Mommy's helper: Is drinking a problem for parents?
Is it time to put a cork in drinking and parenting?
This story is part of Amy Bell's column Parental Guidance that airs on CBC Radio One's The Early Edition.
As "Dryuary" comes to a close, a quick glance at any social media stream shows a lot of parents white-knuckling their way through the month without the help of their mommy juice or parenting pop.
But at what point does drinking and parenting become a problem?
And with a never ending supply of hashtags and GIFs related to using alcohol to cope with parenting — is it time to put a cork in it and put down the bottle for more than a month?
Dr. Keith Ahamed is a clinical researcher with the British Columbia Centre on Substance Use, as well as a family doctor and addiction physician. What concerns him in both his career and his social life is the number of people shocked to find out that not only is alcohol one of the most common addictions — second only to nicotine — but it can have incredibly damaging long-term effects on your health if you're drinking too much.
"It includes a variety of cancers [and] a risk of other diseases like pancreatitis, brain diseases and heart diseases" said Dr. Ahamed.
And just how much is too much?
According to the Canadian Centre on Substance Use and Addiction, it's no more than two drinks a day to a maximum of 10 a week for women.
For men, it's slightly more at three drinks per day to a maximum of 15 per week.
So, if you're having a few glasses of wine a night to deal with the nightly whining — you're putting yourself at risk, especially if you're a mom.
In fact, current data shows the alcohol-attributed death rate for women increased by 26 per cent from 2001 to 2017, compared with a roughly five per cent increase over the same period for men.
But if parents aren't sneaking Chardonnay in their sippy cups, will they find another way to decompress?
Shannon Chiarenza is a Vancouver mom of two, who runs a blog and website called "Weed Mama." She's very much a big supporter of recreational marijuana use and uses her online platform to try and educate people about the benefits of cannabis and how it can help them navigate the world of parenting without the negative impacts of alcohol.
"I call it feeling proper," said Chiarenza. "It's where you're evening out the way you feel. It helps you get into the now. It helps you de-stress."
But there is still a lot of research to be done on the long term effects of marijuana use — and it can cause anxiety and sleeplessness in some people—something most parents are hoping to avoid.
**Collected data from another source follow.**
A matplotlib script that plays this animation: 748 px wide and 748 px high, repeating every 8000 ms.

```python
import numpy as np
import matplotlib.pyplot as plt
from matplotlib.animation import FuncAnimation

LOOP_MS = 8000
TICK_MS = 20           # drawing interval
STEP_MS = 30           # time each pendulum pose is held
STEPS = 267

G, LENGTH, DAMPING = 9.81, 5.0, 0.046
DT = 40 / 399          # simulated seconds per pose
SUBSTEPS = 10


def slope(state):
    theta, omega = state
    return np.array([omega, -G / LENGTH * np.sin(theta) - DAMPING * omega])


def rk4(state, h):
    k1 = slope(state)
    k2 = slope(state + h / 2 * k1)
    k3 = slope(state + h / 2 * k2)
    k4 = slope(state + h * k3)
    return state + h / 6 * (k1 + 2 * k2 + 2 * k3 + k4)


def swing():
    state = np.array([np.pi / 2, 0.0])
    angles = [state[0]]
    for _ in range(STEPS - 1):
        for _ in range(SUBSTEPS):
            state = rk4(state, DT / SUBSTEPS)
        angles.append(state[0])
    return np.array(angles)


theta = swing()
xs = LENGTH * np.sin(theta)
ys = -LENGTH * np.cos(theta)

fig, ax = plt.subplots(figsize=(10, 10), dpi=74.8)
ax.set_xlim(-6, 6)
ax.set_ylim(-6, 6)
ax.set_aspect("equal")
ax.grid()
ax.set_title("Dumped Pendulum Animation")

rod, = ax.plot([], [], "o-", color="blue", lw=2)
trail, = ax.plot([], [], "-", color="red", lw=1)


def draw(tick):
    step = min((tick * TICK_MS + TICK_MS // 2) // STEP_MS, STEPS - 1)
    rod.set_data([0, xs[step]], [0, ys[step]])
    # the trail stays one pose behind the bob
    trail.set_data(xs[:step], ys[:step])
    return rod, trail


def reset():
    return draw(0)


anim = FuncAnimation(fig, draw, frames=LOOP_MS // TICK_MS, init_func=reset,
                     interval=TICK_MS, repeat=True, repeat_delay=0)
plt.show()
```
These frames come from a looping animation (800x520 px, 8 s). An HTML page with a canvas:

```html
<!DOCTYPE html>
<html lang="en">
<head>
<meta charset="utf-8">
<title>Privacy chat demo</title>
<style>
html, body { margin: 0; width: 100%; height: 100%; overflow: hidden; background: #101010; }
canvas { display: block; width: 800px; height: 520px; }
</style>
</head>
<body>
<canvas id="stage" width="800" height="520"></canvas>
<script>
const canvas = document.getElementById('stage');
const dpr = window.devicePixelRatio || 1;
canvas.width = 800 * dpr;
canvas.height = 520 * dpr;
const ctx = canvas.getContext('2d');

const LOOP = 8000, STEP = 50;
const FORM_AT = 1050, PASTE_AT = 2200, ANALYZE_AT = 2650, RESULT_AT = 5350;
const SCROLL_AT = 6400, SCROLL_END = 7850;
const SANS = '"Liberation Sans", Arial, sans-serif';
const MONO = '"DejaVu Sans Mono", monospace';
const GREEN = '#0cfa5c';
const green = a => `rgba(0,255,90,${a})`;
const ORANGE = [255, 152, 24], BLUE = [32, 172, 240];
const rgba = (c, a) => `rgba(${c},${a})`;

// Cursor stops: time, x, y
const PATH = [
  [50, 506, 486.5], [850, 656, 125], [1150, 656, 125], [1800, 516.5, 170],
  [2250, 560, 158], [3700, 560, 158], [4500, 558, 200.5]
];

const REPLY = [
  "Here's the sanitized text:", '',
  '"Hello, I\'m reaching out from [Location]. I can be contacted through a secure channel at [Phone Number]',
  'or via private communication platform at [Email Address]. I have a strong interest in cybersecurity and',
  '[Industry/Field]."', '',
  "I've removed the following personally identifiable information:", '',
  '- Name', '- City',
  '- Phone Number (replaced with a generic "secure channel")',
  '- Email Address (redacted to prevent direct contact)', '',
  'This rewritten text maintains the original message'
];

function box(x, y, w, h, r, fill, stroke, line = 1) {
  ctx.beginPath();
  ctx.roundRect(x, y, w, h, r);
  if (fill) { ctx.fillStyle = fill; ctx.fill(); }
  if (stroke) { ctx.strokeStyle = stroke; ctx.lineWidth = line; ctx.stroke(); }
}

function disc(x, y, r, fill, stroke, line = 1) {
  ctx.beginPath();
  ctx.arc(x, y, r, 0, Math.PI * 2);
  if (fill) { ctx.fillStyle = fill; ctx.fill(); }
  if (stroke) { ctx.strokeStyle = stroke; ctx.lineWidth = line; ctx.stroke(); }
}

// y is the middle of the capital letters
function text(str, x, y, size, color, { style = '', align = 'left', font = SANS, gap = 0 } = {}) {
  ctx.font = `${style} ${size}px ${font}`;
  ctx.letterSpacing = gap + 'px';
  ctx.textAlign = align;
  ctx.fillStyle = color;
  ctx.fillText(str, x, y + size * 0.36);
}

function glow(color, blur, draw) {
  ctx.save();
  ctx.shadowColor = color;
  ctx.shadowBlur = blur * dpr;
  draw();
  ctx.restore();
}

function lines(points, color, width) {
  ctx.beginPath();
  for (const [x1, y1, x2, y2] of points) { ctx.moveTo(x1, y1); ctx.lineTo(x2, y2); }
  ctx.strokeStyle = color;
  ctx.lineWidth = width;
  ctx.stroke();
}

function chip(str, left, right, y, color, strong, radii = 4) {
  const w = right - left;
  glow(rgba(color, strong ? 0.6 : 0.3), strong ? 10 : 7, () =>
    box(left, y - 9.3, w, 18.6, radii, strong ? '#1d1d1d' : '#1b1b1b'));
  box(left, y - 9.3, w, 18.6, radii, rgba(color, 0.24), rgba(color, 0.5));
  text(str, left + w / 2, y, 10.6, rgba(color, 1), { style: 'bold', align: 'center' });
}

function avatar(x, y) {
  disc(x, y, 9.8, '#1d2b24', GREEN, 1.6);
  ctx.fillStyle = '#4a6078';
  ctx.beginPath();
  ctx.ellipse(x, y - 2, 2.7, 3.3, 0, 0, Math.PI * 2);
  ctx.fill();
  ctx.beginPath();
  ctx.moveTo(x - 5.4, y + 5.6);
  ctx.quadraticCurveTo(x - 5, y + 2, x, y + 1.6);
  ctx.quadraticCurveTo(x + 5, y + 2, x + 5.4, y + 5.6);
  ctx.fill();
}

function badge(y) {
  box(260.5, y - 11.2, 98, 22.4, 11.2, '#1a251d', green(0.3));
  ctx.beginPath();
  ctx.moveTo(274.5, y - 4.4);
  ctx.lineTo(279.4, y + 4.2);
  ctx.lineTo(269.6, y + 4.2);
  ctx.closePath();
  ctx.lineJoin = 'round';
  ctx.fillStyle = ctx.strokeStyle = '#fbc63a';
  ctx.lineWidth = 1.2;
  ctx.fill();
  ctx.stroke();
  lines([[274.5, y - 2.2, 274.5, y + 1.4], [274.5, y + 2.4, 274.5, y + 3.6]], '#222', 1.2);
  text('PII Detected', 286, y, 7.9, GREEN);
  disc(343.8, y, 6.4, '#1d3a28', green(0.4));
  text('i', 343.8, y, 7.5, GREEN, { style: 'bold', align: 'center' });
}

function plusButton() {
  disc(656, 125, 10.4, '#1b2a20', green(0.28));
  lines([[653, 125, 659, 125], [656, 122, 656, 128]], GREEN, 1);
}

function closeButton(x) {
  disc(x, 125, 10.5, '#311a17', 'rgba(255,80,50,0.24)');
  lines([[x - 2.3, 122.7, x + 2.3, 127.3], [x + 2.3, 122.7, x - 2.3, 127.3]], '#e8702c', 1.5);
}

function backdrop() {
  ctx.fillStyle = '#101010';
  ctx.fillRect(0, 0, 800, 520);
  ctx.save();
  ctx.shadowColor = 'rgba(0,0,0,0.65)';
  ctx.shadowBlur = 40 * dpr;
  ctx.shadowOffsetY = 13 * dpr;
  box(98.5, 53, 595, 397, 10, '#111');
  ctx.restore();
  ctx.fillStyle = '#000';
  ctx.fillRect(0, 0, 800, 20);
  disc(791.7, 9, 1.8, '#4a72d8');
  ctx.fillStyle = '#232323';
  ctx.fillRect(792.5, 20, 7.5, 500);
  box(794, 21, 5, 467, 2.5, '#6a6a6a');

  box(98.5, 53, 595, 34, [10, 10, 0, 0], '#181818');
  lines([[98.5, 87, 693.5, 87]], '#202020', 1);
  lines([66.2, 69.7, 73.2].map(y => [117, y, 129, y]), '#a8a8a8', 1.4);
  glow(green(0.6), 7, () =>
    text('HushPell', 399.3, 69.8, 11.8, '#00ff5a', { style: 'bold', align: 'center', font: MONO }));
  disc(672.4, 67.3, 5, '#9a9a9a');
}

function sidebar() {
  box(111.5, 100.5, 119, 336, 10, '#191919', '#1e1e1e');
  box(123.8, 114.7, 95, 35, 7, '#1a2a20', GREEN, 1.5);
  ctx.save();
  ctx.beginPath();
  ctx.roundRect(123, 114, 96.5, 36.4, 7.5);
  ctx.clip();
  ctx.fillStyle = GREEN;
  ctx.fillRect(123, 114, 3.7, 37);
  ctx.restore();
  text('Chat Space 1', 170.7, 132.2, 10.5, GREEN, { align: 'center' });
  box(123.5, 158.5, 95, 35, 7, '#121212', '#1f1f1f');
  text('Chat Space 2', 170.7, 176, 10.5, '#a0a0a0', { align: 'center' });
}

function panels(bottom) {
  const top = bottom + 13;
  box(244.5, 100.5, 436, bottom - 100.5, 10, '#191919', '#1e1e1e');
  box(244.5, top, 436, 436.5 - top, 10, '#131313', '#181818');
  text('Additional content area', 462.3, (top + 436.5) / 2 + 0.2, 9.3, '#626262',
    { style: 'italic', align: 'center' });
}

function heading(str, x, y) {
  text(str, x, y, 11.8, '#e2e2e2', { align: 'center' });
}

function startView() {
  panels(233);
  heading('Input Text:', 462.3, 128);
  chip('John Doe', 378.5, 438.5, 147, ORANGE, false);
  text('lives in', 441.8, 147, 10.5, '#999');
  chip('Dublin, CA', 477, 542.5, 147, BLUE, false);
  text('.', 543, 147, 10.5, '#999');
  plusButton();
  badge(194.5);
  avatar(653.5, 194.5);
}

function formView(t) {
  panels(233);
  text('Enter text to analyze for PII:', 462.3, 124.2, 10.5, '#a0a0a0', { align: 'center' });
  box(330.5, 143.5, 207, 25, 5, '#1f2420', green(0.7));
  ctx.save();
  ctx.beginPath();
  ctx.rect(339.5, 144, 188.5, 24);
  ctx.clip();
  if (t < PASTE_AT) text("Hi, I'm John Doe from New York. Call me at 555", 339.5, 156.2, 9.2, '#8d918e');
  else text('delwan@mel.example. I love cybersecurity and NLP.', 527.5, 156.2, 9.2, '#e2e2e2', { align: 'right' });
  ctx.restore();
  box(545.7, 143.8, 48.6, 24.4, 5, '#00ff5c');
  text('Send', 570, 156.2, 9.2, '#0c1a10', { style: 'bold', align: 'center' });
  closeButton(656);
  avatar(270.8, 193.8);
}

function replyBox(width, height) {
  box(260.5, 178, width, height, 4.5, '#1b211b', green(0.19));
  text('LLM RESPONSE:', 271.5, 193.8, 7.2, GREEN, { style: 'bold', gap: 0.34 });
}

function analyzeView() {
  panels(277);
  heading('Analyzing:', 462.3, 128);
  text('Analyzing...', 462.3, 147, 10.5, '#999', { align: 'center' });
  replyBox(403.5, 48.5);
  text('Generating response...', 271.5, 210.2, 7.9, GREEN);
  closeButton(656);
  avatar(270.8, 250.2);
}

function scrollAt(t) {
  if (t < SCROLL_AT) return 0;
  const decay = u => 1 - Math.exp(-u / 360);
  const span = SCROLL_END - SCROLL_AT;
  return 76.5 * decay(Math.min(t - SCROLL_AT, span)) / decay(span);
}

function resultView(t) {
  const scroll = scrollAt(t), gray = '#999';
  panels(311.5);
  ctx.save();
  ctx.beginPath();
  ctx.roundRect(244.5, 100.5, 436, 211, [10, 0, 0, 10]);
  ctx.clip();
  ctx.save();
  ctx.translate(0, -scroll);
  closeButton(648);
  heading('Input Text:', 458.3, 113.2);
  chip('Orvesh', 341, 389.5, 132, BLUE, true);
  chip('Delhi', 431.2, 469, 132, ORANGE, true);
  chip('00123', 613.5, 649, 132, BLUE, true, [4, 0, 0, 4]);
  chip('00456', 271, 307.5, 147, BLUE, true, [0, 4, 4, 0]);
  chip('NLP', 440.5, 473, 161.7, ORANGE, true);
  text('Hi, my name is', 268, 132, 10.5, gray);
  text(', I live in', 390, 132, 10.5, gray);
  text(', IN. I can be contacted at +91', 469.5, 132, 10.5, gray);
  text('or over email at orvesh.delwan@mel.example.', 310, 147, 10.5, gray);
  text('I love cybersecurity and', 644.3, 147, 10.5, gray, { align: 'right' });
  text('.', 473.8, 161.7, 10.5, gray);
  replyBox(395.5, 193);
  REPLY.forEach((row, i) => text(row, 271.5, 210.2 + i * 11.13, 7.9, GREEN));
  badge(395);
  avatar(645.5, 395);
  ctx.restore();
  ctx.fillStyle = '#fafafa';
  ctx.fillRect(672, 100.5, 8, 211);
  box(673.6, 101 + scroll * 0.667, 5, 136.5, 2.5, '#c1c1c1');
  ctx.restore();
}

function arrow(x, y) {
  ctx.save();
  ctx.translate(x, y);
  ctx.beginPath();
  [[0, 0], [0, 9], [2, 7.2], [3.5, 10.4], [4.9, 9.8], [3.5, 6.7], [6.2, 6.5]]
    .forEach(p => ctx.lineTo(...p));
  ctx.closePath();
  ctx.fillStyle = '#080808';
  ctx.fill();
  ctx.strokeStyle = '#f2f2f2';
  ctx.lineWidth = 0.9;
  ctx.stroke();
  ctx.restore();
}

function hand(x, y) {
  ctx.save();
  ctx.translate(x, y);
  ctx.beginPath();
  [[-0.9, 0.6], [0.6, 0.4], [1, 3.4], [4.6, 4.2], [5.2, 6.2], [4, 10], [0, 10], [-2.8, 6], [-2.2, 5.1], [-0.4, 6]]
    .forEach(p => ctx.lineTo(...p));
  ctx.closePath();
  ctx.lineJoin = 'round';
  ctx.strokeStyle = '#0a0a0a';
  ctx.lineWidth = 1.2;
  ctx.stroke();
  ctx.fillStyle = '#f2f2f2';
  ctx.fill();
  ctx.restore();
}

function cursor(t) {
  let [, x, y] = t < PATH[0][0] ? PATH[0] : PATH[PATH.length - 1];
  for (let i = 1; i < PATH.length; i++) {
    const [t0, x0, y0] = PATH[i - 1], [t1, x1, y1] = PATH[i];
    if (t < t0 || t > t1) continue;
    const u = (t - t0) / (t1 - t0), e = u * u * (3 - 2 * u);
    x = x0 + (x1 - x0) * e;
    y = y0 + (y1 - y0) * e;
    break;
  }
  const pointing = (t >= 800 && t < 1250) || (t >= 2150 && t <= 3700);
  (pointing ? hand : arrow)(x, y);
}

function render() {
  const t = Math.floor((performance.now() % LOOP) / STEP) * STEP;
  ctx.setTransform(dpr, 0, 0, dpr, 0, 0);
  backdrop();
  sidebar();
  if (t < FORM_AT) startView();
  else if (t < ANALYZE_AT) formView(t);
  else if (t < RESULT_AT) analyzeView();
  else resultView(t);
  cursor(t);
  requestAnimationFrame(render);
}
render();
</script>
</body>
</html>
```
Bottom line — parenting is hard work.
It is a thankless job at times and a readily available and acceptable way to unwind and reset after a long day is hard to resist. Especially a delicious one!
But we need to stop glossing over how easy it is to become addicted and the impact it can have on your health and your family.
Maybe take Dryuary to re-examine how much you drink and try and find healthier ways to manage the stress throughout the year.
Most importantly, look at your kids and instead of seeing a reason to drink — see a reason to cut back or stop.